  6. For more information on land agents, see Alberta Labour, or Alberta Labour, Surface Rights and the Land Agent: A Guide for Landowners and Occupants Concerning Land Agents and Surface Rights Agencies. http://www.assembly.ab.ca/lao/library/egovdocs/2009/aleii/173213.pdf. This link has been updated since the 2016 publication; the updated link may no longer contain the original information.
  7. The Alberta Association of Surface Land Agents is described in Alberta Association of Surface Land Agents and the Canadian Association of Petroleum Landmen in Canadian Association of Petroleum Landmen.The main professional organizations that represent the oil and gas companies are the Canadian Association of Petroleum Producers (see Canadian Association of Petroleum Producers) and the Explorers and Producers Association of Canada (see Explorers and Producers Association of Canada).
  8. Surface Rights Act, section 12(1). The AER will accept documented verbal non-objection; the Regulator does not necessarily require written consent.
  9. AER, Directive 056.
  10. A full list of the information that a company must disclose can be found in AER, Directive 056, section 2.2.2
  11. AER, Directive 056. Appendix 10 contains the letter and the brochure. Appendix 11 Understanding the Participant Involvement (PI) Process tells industry how the AER expects a company to inform and consult with the public. Section 2 gives the general requirements for participant involvement.
  12. AER, Directive 056, section 2.3.2.
  13. Alberta, Oil and Gas Conservation Rules, 151/1971, section 2.110 (Alberta government regulations are available at Alberta Queen’s Printer, “Laws Online/Catalogue."
    http://www.qp.alberta.ca/Laws_Online.cfm); see also AER, Directive 056, section 5.9.10.
  14. AER, EnerFAQs: Explaining AER Setbacks (2014).
  15. Oil and Gas Conservation Rules, section 2.110; see also AER, Directive 056, table 7.5.
  16. Unrestricted country developments refer to any collection of permanent dwellings outside an urban centre that number more than eight per quarter section.
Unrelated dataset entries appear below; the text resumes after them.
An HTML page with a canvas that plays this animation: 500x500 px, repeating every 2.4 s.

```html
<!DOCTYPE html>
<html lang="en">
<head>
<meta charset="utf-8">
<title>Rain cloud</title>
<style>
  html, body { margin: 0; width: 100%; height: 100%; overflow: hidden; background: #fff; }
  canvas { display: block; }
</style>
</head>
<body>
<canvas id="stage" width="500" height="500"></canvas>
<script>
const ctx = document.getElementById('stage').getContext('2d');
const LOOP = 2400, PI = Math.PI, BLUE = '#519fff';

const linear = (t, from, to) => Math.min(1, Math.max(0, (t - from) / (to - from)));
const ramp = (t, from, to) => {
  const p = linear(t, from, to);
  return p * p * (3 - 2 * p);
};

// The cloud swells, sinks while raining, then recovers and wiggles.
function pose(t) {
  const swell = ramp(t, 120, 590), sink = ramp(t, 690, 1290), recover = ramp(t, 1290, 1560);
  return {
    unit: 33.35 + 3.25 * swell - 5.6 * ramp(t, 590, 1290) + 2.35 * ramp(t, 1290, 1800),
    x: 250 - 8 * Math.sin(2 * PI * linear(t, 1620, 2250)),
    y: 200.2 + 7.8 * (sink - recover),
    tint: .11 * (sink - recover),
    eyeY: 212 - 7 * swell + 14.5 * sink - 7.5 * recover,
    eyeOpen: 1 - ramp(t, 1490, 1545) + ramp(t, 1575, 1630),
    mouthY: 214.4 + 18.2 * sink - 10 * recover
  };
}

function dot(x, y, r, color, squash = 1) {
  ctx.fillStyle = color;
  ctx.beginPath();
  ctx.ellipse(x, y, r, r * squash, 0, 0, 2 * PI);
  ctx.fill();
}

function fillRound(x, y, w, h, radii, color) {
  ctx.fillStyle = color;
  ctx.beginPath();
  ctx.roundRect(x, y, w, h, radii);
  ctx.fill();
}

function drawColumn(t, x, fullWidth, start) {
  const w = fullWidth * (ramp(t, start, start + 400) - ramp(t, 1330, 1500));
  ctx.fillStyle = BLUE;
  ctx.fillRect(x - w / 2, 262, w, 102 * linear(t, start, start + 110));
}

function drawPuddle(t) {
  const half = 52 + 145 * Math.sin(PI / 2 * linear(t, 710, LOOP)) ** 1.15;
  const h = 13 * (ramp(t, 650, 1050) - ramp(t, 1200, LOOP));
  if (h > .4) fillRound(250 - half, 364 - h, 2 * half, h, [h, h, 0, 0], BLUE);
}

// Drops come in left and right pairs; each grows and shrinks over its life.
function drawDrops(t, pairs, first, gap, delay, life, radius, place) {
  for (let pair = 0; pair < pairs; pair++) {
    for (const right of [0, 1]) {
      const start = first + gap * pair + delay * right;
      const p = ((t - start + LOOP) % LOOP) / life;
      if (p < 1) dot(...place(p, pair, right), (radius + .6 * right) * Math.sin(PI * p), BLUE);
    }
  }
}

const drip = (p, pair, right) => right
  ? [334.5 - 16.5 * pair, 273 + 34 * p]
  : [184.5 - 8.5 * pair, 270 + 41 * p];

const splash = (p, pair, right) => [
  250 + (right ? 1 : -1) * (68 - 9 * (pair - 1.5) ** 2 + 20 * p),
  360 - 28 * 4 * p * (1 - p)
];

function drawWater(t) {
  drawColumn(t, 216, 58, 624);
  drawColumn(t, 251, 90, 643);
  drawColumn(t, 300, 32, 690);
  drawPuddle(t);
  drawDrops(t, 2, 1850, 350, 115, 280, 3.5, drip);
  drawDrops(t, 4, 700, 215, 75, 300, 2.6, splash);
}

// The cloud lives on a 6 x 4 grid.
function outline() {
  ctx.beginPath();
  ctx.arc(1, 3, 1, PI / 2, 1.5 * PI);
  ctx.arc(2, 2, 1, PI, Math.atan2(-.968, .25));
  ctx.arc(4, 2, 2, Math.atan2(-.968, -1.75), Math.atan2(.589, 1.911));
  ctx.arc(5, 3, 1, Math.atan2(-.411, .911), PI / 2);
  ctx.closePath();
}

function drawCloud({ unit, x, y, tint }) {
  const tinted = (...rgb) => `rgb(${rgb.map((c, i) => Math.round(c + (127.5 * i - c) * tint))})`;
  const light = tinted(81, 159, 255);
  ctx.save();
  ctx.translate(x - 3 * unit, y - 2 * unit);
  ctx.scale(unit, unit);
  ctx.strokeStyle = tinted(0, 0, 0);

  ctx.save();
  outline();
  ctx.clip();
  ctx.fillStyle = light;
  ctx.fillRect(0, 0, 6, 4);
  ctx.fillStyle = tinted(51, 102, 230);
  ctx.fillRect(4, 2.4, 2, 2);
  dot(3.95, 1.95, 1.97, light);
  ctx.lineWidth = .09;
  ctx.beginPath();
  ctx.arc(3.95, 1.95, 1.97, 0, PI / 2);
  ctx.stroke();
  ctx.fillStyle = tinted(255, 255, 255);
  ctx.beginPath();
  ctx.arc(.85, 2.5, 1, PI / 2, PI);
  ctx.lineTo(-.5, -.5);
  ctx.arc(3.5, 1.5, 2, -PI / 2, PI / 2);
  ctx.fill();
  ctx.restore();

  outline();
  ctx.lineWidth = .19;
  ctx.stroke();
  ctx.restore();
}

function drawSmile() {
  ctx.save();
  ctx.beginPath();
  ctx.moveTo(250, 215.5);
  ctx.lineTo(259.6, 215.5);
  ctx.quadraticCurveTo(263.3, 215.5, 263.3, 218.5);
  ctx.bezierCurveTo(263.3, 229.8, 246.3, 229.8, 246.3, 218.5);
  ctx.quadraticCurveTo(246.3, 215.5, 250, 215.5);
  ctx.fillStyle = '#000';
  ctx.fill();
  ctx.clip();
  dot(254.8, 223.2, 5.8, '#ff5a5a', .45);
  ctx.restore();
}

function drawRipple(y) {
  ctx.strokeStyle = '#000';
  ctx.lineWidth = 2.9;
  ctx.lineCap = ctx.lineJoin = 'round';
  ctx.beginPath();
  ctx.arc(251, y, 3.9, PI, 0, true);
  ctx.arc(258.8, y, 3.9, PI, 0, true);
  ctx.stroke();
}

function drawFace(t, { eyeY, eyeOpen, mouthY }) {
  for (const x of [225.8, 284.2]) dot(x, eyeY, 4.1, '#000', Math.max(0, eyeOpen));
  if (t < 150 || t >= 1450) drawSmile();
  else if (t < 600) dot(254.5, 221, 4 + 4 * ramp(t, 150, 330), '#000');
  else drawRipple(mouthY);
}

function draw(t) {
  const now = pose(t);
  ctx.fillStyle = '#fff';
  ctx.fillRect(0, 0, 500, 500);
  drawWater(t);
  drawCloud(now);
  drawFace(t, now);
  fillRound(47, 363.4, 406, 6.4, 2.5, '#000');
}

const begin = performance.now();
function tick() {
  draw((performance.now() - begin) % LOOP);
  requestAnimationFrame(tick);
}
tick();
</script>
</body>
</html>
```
  17. The AER refers to Category D pipelines (where the pipeline associated with the facility contains gas with more than 10 mol/kmol H2S), and Category C, D or E facilities, which are classified according to the volume of sulphur inlet to the facility. This includes gas processing plants, some gas and oil batteries and straddle plants, etc. Facilities with less than 0.01 mol/kmol H2S in the inlet stream are in Category B and thus exempt. See AER Directive 056, table 5.1 for full description of categories. The AER provides a H2S Conversion Calculator on their website:
    https://www.aer.ca/regulating-development/rules-and-directives/directives.html. This link has been updated since the 2016 publication; the updated link may no longer contain the original information.
  18. AER, EnerFAQs: All About Critical Sour Wells (2015)